Retired U.S. marine general James Mattis, who has personally been involved in an actual “shooting” war or two, sought to clarify and correct this kind of “framing” by saying “we must reject any thinking of our cities as a ‘battlespace’ or that our uniformed military is called upon to ‘dominate.’ ”
But in fact, to frame and oversimplify everyday practices in “war” terms has become more common every day.
Frank Gifford, a Hall of Fame halfback turned broadcaster, once said: “Pro football is like nuclear warfare. There are no winners, only survivors.”
Football, a sports event and, essentially, a game for athletes has the “blitz,” the “bomb,” “blowing away” an opposing team.
Less physical events are also framed in “war” terms. Union leaders commonly refer to members as being “in the trenches.”
Perhaps the most egregiously misdirected metaphor, which diverted real solutions for years, was “the war on drugs.”
In describing intellectual debate, the underlying metaphor, according to Lakoff, is often that an argument is not a coherent series of reasons, statements, or facts intended to support or establish a point of view, but is “war,” i.e., “he won the argument,” “his points were right on target” and “we wiped them out.”
So here is where education in 2020 has new responsibilities — helping students distinguish between “frames” of thinking intended to persuade or mislead and frames intended to clarify meaning and the truth of the matter.
In his influential 2004 book Don’t Think of an Elephant, Lakoff proposes that “frames are mental structures that shape the way we see the world.” They shape the goals we seek, he says, the plans we make, the way we act, and what counts as the outcome of our actions.
This is getting a little closer to what could become the basis for a current events senior high school course in Politics and the Media.
New material everyday could focus on Lakoff’s notion that when we successfully reframe public discourse as based on fact, not metaphor, we change the way we see the world and develop understandings of current events within a framework of verifiable explanation.

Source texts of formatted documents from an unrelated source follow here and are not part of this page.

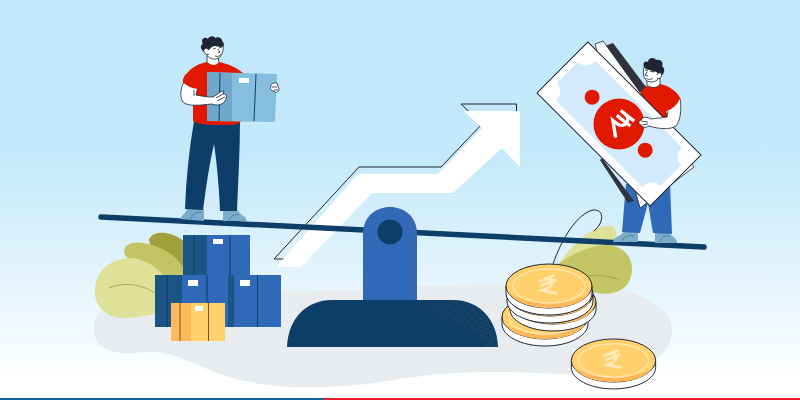
<!DOCTYPE html>
<html lang="en">
<head>
<meta charset="utf-8">
<title>Goods and money on a seesaw</title>
<style>
:root {
  --sky: #c0e8fa; --white: #fff; --ground: #e9ecef;
  --navy: #0d3d69; --blue: #3069b8; --deep: #1a5585; --ink: #1e2433;
  --red: #e11900; --box-light: #86bfdd; --box-mid: #70a8cb; --shoe: #7aaccb;
  --leaf-pale: #dde298; --leaf: #c3c463; --leaf-dark: #a0a03c;
  --gold: #ffd06b; --gold-deep: #fdb95a; --gold-pale: #ffe5a8; --note: #d3eafd;
  --bar-blue: #155a9c; --bar-red: #ec1c2b;
}
html, body { margin: 0; width: 800px; height: 400px; overflow: hidden; }
svg { display: block; }
.line { fill: none; stroke: var(--ink); stroke-width: 1; stroke-linecap: round; stroke-linejoin: round; }
.skin { fill: var(--white); stroke: var(--ink); stroke-width: .8; stroke-linejoin: round; }
.hair { fill: var(--ink); }
.shirt { fill: var(--red); }
.fold { fill: none; stroke: var(--ink); stroke-width: .8; }
.navy { fill: var(--navy); }
.blue { fill: var(--blue); }
.deep { fill: var(--deep); }
.white { fill: var(--white); }
.shoe { fill: var(--shoe); }
.seam { fill: none; stroke: var(--navy); stroke-width: 1; }
.sign { fill: none; stroke-linecap: butt; stroke-linejoin: miter; }
</style>
</head>
<body>
<svg width="800" height="400" viewBox="0 0 800 400" role="img" aria-label="A man with a box and a man with a banknote balance on a seesaw, with a rising arrow between them">
  <defs>
    <linearGradient id="sky" x1="0" y1="0" x2="0" y2="1">
      <stop offset="0" stop-color="#c0e8fa"/>
      <stop offset=".38" stop-color="#c4e9fa"/>
      <stop offset=".72" stop-color="#e6f5fd"/>
      <stop offset=".95" stop-color="#fff"/>
    </linearGradient>
    <pattern id="grain" width="9" height="8" patternUnits="userSpaceOnUse">
      <g fill="#7a6a4f">
        <circle cx="1" cy="1" r=".6"/><circle cx="4" cy="3" r=".5"/><circle cx="7" cy="1.5" r=".6"/>
        <circle cx="2" cy="5" r=".5"/><circle cx="6" cy="6" r=".6"/><circle cx="8" cy="4" r=".5"/><circle cx="4" cy="7" r=".5"/>
      </g>
    </pattern>
    <linearGradient id="fade-right">
      <stop offset="0" stop-color="#000"/><stop offset="1" stop-color="#fff"/>
    </linearGradient>
    <mask id="post-shade"><rect x="385" y="205" width="32" height="96" fill="url(#fade-right)"/></mask>
    <mask id="base-shade"><rect x="400" y="300" width="100" height="47" fill="url(#fade-right)"/></mask>
    <clipPath id="base-edge"><path d="M405 300H456C476 302 494 318 498 347H486C476 330 446 314 405 310Z"/></clipPath>
    <g id="rupee" class="sign">
      <path d="M-9-12H10M-9-5H10M-9-12H-3C7-12 7 2-3 2H-9L5 15"/>
    </g>
    <g id="coin">
      <path d="M-43 0V7C-43 19-24 29 0 29S43 19 43 7V0Z" fill="#fff" stroke="#1e2433" stroke-width="1"/>
      <ellipse rx="43" ry="22" fill="#ffd06b" stroke="#1e2433" stroke-width="1"/>
      <path d="M-42 4C-32 17 8 24 40 8C32 18 18 22 0 22C-22 22-38 14-42 4Z" fill="#fdb95a"/>
      <path d="M-40 6C-28 17 0 20 20 19C8 23-26 22-40 6Z" fill="url(#grain)" opacity=".55"/>
      <ellipse rx="36" ry="17" fill="none" stroke="#ffe5a8" stroke-width="1.5"/>
      <use href="#rupee" transform="rotate(-22) scale(.9 .66)" stroke="#ffe9b8" stroke-width="4"/>
    </g>
  </defs>

  <rect id="background" width="800" height="400" fill="url(#sky)"/>
  <path id="ground" fill="var(--ground)" d="M94 329C94 300 130 289 190 291C300 296 420 282 560 284C630 284 672 302 672 331C672 362 632 377 570 375C500 370 450 371 400 379C350 388 290 392 240 380C200 371 180 350 145 352C112 356 94 349 94 329Z"/>

  <g id="leaves-left">
    <path fill="var(--leaf-dark)" d="M149 240C152 229 171 232 181 239C192 247 197 262 198 276L185 277C179 258 152 257 149 240Z"/>
    <path fill="var(--leaf)" d="M124 252C124 239 145 241 160 248C176 255 186 266 188 284H160C158 263 126 266 124 252Z"/>
    <path fill="var(--leaf-pale)" d="M95 290C96 270 112 258 130 258C151 259 165 274 172 290V312C150 313 137 319 121 318C104 316 94 305 95 290Z"/>
    <path fill="none" stroke="var(--leaf-dark)" stroke-width=".8" d="M109 288C126 281 144 285 156 294"/>
  </g>

  <g id="leaves-right">
    <path fill="var(--leaf-pale)" d="M560 262C574 242 596 223 611 226C622 231 616 250 600 262L570 275Z"/>
    <path fill="var(--leaf)" d="M553 268C572 252 600 241 617 247C634 254 636 274 626 286C614 297 600 294 588 291L560 285Z"/>
    <path fill="none" stroke="var(--leaf-dark)" stroke-width=".8" d="M565 283C582 273 606 274 619 280"/>
    <path class="line" d="M553 264C562 238 577 214 593 210C605 209 604 223 594 231"/>
  </g>

  <g id="growth-arrow">
    <path class="line" d="M292 259H274L359 167H441L482 124L461 104H516.500V112"/>
    <path class="white" d="M276 267L358 174H438L482 128L464 111H520V167L502 148L453 193H372L301 267Z"/>
  </g>

  <g id="seesaw">
    <path id="plank" d="M101 217L704 247" stroke="var(--navy)" stroke-width="5.500" stroke-linecap="round"/>
    <path class="blue" d="M363 302V234C363 198 417 198 417 234V302Z"/>
    <path fill="url(#grain)" mask="url(#post-shade)" d="M390 207C408 207 417 219 417 234V301H409V236C408 222 402 211 390 207Z"/>
    <circle class="navy" cx="390" cy="232" r="12.500"/>
    <path class="navy" d="M287 347C288 319 306 300 332 300H453C479 300 497 319 498 347Z"/>
    <g clip-path="url(#base-edge)"><rect x="400" y="300" width="100" height="47" fill="url(#grain)" mask="url(#base-shade)"/></g>
  </g>

  <g id="stacked-boxes">
    <g id="box-top">
      <rect class="blue" x="183" y="235" width="67" height="41"/>
      <rect class="deep" x="183" y="235" width="24" height="41"/>
      <path class="seam" d="M194 235V276M230 235V276"/>
      <rect class="white" x="213" y="239" width="10" height="5"/>
    </g>
    <g id="box-left">
      <rect class="blue" x="155" y="275" width="75" height="52"/>
      <rect class="deep" x="155" y="275" width="27" height="52"/>
      <path class="seam" d="M167 275V327M207 275V327"/>
      <rect class="white" x="188" y="280" width="10" height="6"/>
    </g>
    <g id="box-right">
      <rect class="blue" x="229" y="275" width="52" height="52"/>
      <rect class="deep" x="228" y="275" width="6" height="52"/>
      <path class="seam" d="M257.500 275V327"/>
      <rect class="white" x="240" y="280" width="10" height="6"/>
    </g>
    <g id="box-yellow">
      <rect x="171" y="303" width="54" height="38" fill="var(--gold)"/>
      <rect x="171" y="303" width="20" height="38" fill="var(--gold-deep)"/>
      <path d="M180 303V341M208.500 303V341" stroke="#7b5427" stroke-width="1"/>
      <rect class="white" x="195" y="306" width="8" height="5"/>
    </g>
  </g>

  <g id="man-with-box">
    <g id="left-shoes" class="shoe">
      <path d="M187 209H204V221L180 219C181 215 186 214 187 209Z"/>
      <path d="M223 210H238C239 215 246 215 247 221H223Z"/>
    </g>
    <path fill="none" stroke="#52809f" d="M191 219C192 214 196 212 202 212M229 220C231 215 235 214 239 215"/>
    <path class="navy" d="M194 121H240C240 152 238 182 237 211H220C219 187 217 164 214 144C209 165 206 188 203 210L185 209C186 180 189 150 194 121Z"/>
    <path class="skin" d="M207 56V64C211 68 217 67 219 63L218 56Z"/>
    <path class="shirt" d="M207 62C212 66 216 66 219 62C228 64 236 67 243 73V119C240 124 236 125 225 125C210 125 199 125 193 121V89L184 80C187 69 197 64 207 62Z"/>
    <path class="skin" d="M205 46C204 53 208 60 216 59C222 58 224 51 223 42L211 41Z"/>
    <path class="skin" d="M209 50C205 46 202 50 205 53C206 55 208 55 209 54"/>
    <path class="hair" d="M204 52C199 48 201 44 203 44C200 39 205 36 208 39C209 35 215 36 215 38C219 36 223 39 222 42C225 44 224 47 221 47C217 47 215 45 212 47C210 48 210 51 208 49C205 47 204 49 204 52Z"/>
    <path class="fold" d="M213 49L216 48M219 48L222 47M218 49L220 52L218 53M215 56C218 57 220 56 221 54"/>
    <g id="carried-box">
      <path fill="var(--box-light)" d="M207 72L277 74L275 122L207 121Z"/>
      <path fill="var(--box-mid)" d="M207 72L232 73V121H207Z"/>
      <path class="seam" d="M220 73L219 121M256 74L254 121"/>
      <rect class="white" x="239" y="78" width="10" height="5"/>
    </g>
    <path class="skin" d="M184 82C180 89 180 98 183 102C188 107 201 105 212 104C217 106 222 105 225 101C228 96 226 93 223 94L224 91C220 91 217 95 213 97C207 97 201 96 196 95L198 87Z"/>
    <path class="shirt" d="M186 74C182 79 182 82 185 84C190 88 195 89 200 89L205 72Z"/>
    <path class="fold" d="M216 98L223 94M217 101L225 97M194 90V96"/>
    <path class="skin" d="M277 83C273 82 270 85 271 87C269 89 272 91 274 91C275 94 279 92 279 89Z"/>
    <path class="fold" d="M272 87H277M274 90H278"/>
  </g>

  <g id="man-with-banknote">
    <g id="right-shoes" class="shoe">
      <path d="M624 231H638V242H613C614 236 621 237 624 231Z"/>
      <path d="M655 232H669C671 237 677 237 677 243H655Z"/>
    </g>
    <path fill="none" stroke="#52809f" d="M622 241C624 236 629 235 634 236M660 242C661 237 665 235 670 236"/>
    <path class="blue" d="M626 184H670L672 234L653 233L648 203L640 233L622 232Z"/>
    <path class="shirt" d="M641 84C650 89 657 86 661 84C669 86 676 91 679 97C681 105 676 110 671 113L673 135L639 120Z"/>
    <path class="skin" d="M647 78V85C652 89 658 88 660 84V77Z"/>
    <path class="skin" d="M644 67C642 76 645 82 651 82C658 82 662 76 661 69L650 63Z"/>
    <path class="hair" d="M646 69C641 65 644 60 648 62C648 57 655 57 656 60C661 59 664 63 662 66C666 69 664 74 662 75C661 78 658 77 658 74C656 71 654 71 653 73C653 69 649 71 646 69Z"/>
    <path class="skin" d="M657 75C659 71 663 73 661 77C660 79 658 79 657 78"/>
    <path class="fold" d="M645 70L648 71M650 71L653 72M647 72L645 75L648 76M646 78C648 80 651 80 653 78"/>
    <g id="spare-notes">
      <path fill="#30323d" d="M605 46L613 43L646 87L638 94ZM602 158L634 201L628 203L600 160Z"/>
      <path class="white" stroke="var(--ink)" stroke-width=".8" d="M595 44L603 41L694 167L640 208Z"/>
    </g>
    <g id="banknote" transform="translate(619 124) rotate(45)">
      <rect class="white" x="-80" y="-36" width="160" height="72" stroke="var(--ink)" stroke-width="1"/>
      <path fill="var(--note)" d="M-61-28H61C61-20 66-15 73-15V15C66 15 61 20 61 28H-61C-61 20-66 15-73 15V-15C-66-15-61-20-61-28Z"/>
      <g fill="var(--red)">
        <circle r="25.500"/><circle cx="-38" r="7.500"/><circle cx="37" r="7.500"/>
      </g>
      <use href="#rupee" transform="translate(1 -1) rotate(-7) scale(.9)" stroke="#fff" stroke-width="3.800"/>
    </g>
    <path class="skin" d="M680 98C682 111 680 121 676 126C670 130 659 129 649 126C645 128 642 128 641 125C638 124 638 121 641 120C643 116 648 117 651 119C657 118 662 118 667 117L665 108Z"/>
    <path class="shirt" d="M661 86C671 87 678 93 680 98C678 105 671 110 664 112Z"/>
    <path class="fold" d="M641 121L648 122M642 125L648 124M668 111L667 117"/>
  </g>

  <g id="coins">
    <use href="#coin" x="545" y="317"/>
    <use href="#coin" x="553" y="302"/>
    <use href="#coin" x="550" y="294"/>
    <use href="#coin" x="549" y="286"/>
    <use href="#coin" transform="translate(613.500 360.500) scale(.98)"/>
  </g>

  <g id="footer-rule">
    <rect y="398" width="324" height="2" fill="var(--bar-blue)"/>
    <rect x="324" y="398" width="476" height="2" fill="var(--bar-red)"/>
  </g>
</svg>
</body>
</html>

That alone would be a major change for today’s kids in how they view the world.
Geoff Johnson is a former Superintendent of Schools. firstname.lastname@example.org